UN Rights Council Inquest The Murder of Akleh, Al Jazeera Reporter
Friday marked the conclusion of a week of open hearings in Geneva for the UN Human Rights Council investigation into alleged rights abuses in the occupied Palestinian territory, including East Jerusalem and Israel.
Shireen Abu Akleh, an experienced American-Palestinian journalist for Al Jazeera, was killed; testimony about this was presented throughout the proceedings.
The Human Rights Council ordered the meeting, which is a component of the commission’s continuing inquiry.
Commissioner Chris Sidoti outlined the two goals of it. First, it’s important to comprehend why six of the seven Palestinian non-governmental organizations that advocate for human rights have been labeled as terrorist groups.
The second portion of the activities for the week consisted of gathering firsthand knowledge about the murder of the late Akleh.
Although they are not the only subject of our inquiry, we believe that they are particularly important in helping us better grasp the state of civic space in general.
In a statement, Mr. Sidoti added, “Also, understanding of civil society and throughout that region, throughout the occupied Palestinian territories, and Israel.”
At the open forum, a total of 13 witnesses, victims of civil society organizations, and legal counsel testified before commissioners Navi Pillay, Mr. Sidoti, and Miloon Kothari.
One person, Lina Abu Akleh, has made an effort to find out who killed her aunt, Abu Akleh, on May 11.
The seasoned television reporter, who was well-versed in covering the area, was slain while attempting to cover an Israeli Security Forces arrest operation and skirmishes in the Jenin refugee camp in the northern occupied West Bank.
Following her death, the UN human rights office, OHCHR, claimed that Israeli soldiers, not randomly firing Palestinians, were responsible for the fatal shooting.
The Israeli government declared in September that there was a “high chance” that Ms. Akleh had been unintentionally struck by Israeli forces.

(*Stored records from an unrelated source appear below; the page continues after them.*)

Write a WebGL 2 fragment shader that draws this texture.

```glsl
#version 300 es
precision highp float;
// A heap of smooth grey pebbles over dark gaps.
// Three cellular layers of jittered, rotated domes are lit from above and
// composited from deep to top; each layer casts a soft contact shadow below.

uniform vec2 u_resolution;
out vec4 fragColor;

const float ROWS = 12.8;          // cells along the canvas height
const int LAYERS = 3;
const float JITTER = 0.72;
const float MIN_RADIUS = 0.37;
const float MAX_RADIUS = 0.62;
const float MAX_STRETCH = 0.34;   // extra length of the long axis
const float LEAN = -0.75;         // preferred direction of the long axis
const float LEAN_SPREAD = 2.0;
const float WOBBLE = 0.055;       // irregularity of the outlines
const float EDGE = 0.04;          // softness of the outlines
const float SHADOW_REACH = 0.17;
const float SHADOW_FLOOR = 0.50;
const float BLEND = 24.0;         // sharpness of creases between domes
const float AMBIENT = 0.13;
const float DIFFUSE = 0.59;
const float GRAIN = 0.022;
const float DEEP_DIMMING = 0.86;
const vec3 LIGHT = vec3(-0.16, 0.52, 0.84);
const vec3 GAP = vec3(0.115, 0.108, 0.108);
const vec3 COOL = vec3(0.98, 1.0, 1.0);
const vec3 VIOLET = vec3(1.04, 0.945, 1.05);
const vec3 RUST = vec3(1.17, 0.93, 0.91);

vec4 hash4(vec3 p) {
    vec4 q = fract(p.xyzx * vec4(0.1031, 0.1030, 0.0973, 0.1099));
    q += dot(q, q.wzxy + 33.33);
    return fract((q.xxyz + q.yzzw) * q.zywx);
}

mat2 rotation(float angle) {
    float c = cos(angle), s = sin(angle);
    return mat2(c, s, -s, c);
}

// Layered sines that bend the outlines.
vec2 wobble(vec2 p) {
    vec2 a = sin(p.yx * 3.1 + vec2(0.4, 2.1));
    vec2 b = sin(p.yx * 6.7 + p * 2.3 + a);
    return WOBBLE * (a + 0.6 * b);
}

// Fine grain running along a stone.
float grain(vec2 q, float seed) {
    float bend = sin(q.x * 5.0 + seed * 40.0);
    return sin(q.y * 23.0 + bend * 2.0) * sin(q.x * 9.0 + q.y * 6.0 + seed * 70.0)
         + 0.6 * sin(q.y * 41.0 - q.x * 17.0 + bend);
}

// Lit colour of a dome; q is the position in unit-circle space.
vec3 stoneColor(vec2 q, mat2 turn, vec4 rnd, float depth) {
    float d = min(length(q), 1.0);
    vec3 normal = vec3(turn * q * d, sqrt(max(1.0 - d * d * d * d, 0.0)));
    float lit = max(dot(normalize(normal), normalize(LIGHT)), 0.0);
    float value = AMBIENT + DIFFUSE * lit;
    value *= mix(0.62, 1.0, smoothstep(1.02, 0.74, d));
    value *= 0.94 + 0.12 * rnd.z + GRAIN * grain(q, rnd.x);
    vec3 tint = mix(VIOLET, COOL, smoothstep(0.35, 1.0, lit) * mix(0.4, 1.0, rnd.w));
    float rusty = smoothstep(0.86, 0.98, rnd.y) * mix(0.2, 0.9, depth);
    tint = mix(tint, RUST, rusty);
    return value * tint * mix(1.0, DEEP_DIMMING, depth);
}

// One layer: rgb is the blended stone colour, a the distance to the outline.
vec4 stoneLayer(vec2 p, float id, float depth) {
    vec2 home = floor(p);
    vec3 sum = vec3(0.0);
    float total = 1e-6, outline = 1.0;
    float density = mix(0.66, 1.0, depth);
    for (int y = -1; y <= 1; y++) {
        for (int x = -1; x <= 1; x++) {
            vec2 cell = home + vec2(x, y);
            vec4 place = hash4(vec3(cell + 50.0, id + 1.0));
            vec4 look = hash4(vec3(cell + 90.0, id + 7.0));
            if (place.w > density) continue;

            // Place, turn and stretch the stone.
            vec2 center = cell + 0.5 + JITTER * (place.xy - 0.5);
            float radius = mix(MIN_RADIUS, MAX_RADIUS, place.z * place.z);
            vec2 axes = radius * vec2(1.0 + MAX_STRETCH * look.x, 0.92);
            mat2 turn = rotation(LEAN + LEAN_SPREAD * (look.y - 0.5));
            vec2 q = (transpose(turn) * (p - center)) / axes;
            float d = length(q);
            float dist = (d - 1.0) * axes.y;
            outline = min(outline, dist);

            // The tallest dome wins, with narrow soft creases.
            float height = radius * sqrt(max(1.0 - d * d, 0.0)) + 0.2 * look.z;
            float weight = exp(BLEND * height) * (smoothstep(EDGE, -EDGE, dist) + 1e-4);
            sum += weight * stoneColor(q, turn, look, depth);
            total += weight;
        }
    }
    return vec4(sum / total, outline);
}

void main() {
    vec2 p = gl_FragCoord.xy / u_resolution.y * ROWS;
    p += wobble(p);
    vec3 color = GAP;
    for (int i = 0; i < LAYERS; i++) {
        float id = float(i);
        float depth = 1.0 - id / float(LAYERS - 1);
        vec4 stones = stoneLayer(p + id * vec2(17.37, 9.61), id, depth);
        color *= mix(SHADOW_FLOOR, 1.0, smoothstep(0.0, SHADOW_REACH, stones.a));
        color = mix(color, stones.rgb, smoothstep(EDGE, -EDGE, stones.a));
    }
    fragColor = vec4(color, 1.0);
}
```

“It is crucial that these public hearings take place because they give us a platform to express our testimony, our experiences, and the hardship we had to undergo over the previous six months, as well as to convey our thoughts and requests, Lina Abu Akleh explained, “It’s terrible that the Commission of Inquiry cannot reach the areas.”

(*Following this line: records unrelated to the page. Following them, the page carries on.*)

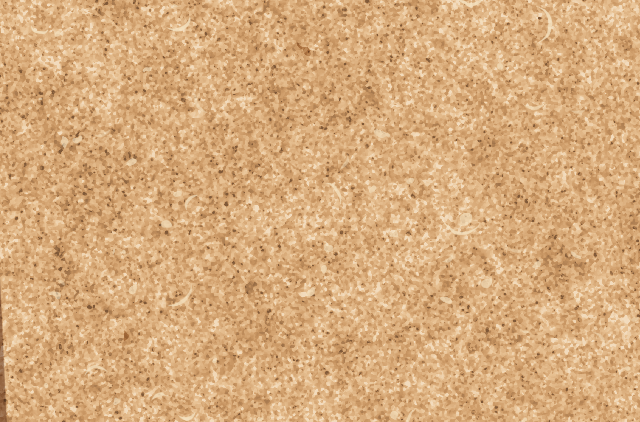
Write a Shadertoy shader that draws this texture.

```glsl
const vec3 CREAM = vec3(0.96, 0.89, 0.76);
const vec3 RUST = vec3(0.66, 0.43, 0.23);
const vec3 EDGE_BROWN = vec3(0.60, 0.42, 0.28);

// Sandstone tones from dark grit to pale lime
const vec3 STONE[7] = vec3[7](
    vec3(0.50, 0.35, 0.22), vec3(0.66, 0.48, 0.31), vec3(0.77, 0.57, 0.37),
    vec3(0.83, 0.64, 0.44), vec3(0.87, 0.70, 0.51), vec3(0.91, 0.76, 0.58),
    vec3(0.95, 0.86, 0.74));

vec3 hash3(vec2 p) {
    vec3 h = fract(p.xyx * vec3(0.1031, 0.1030, 0.0973));
    h += dot(h, h.yxz + 33.33);
    return fract((h.xxy + h.yzz) * h.zyx);
}

vec2 rotate(vec2 p, float angle) {
    float c = cos(angle), s = sin(angle);
    return vec2(c * p.x + s * p.y, c * p.y - s * p.x);
}

vec3 stoneRamp(float tone) {
    float t = clamp(tone, 0.0, 5.999);
    int i = int(t);
    return mix(STONE[i], STONE[i + 1], fract(t));
}

// Cellular noise in -1..1: random cell values blended over their borders
float cellNoise(vec2 p, float sharpness, float seed) {
    vec2 cell = floor(p);
    float sum = 0.0, total = 0.0;
    for (int y = -1; y <= 1; y++)
    for (int x = -1; x <= 1; x++) {
        vec2 id = cell + vec2(x, y);
        vec3 rnd = hash3(id + seed);
        vec2 d = p - id - rnd.xy;
        float w = exp(-sharpness * dot(d, d)) + 1e-6;
        sum += w * (2.0 * rnd.z - 1.0);
        total += w;
    }
    return sum / total;
}

// Scattered ellipses; radii are in cells
float specks(vec2 uv, float scale, float density, vec2 radii, float seed) {
    vec2 p = uv * scale, cell = floor(p);
    float soft = 0.7 * scale / iResolution.y, cover = 0.0;
    for (int y = -1; y <= 1; y++)
    for (int x = -1; x <= 1; x++) {
        vec2 id = cell + vec2(x, y);
        vec3 rnd = hash3(id + seed);
        vec3 form = hash3(id + seed + 57.0);
        vec2 q = rotate(p - id - rnd.xy, 6.283 * form.x);
        q.y *= mix(1.0, 1.9, form.y);
        float r = mix(radii.x, radii.y, form.z * form.z);
        float hit = step(rnd.z, density);
        cover = max(cover, hit * smoothstep(soft, -soft, length(q) - r));
    }
    return cover;
}

// Scattered shell slivers: short arcs with tapered ends
float slivers(vec2 uv, float scale, float density, float width, float seed) {
    vec2 p = uv * scale, cell = floor(p);
    float soft = 0.7 * scale / iResolution.y, cover = 0.0;
    for (int y = -1; y <= 1; y++)
    for (int x = -1; x <= 1; x++) {
        vec2 id = cell + vec2(x, y);
        vec3 rnd = hash3(id + seed);
        vec3 form = hash3(id + seed + 91.0);
        vec2 q = rotate(p - id - rnd.xy, 6.283 * form.x);
        float bend = atan(q.y, q.x) / mix(0.4, 1.2, form.y);
        float thick = width * (1.0 - bend * bend);
        float d = abs(length(q) - mix(0.12, 0.36, form.z)) - thick;
        float hit = step(rnd.z, density) * mix(0.45, 1.0, form.y);
        cover = max(cover, hit * smoothstep(soft, -soft, d));
    }
    return cover;
}

void mainImage(out vec4 fragColor, in vec2 fragCoord) {
    vec2 uv = fragCoord / iResolution.y;
    vec2 wobble = vec2(cellNoise(uv * 38.0, 6.0, 11.0), cellNoise(uv * 38.0, 6.0, 23.0));
    vec2 rough = uv + 0.007 * wobble;

    // Broad mottling, then grain
    float tone = 3.72;
    tone += 0.55 * cellNoise(rough * 3.5, 4.0, 31.0);
    tone += 0.60 * cellNoise(rough * 11.0, 5.0, 43.0);
    tone += 0.55 * cellNoise(rough * 30.0, 6.0, 59.0);
    tone += 0.95 * cellNoise(uv * 75.0, 9.0, 71.0);
    tone += 1.70 * cellNoise(uv * 150.0, 12.0, 83.0);

    // Pale and dark grit
    tone += 1.3 * specks(uv, 48.0, 0.16, vec2(0.12, 0.36), 101.0);
    tone -= 2.2 * specks(uv, 88.0, 0.22, vec2(0.14, 0.38), 127.0);
    tone -= 2.5 * specks(uv, 42.0, 0.17, vec2(0.10, 0.27), 149.0);
    vec3 color = stoneRamp(tone);

    // Rust stains and fossil fragments
    float stain = specks(uv + 0.018 * wobble, 4.0, 0.09, vec2(0.06, 0.16), 173.0);
    color = mix(color, color * RUST / STONE[4], 0.75 * stain);
    float chips = specks(uv + 0.010 * wobble, 15.0, 0.11, vec2(0.07, 0.22), 197.0);
    color = mix(color, CREAM, 0.62 * chips);
    float shells = slivers(uv + 0.003 * wobble, 7.0, 0.30, 0.028, 211.0);
    color = mix(color, CREAM, 0.85 * shells);

    // Shaded wedge along the lower left border
    float wedge = 0.016 * (1.0 - uv.y / 0.34) - uv.x;
    color = mix(color, color * EDGE_BROWN / STONE[4], smoothstep(-0.002, 0.002, wedge));

    fragColor = vec4(color, 1.0);
}
```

“What motivated me to stand out for my aunt Shireen was the absence of accountability and justice.
She continued, “What keeps me going in our pursuit is the significance of obtaining justice and spreading her message.”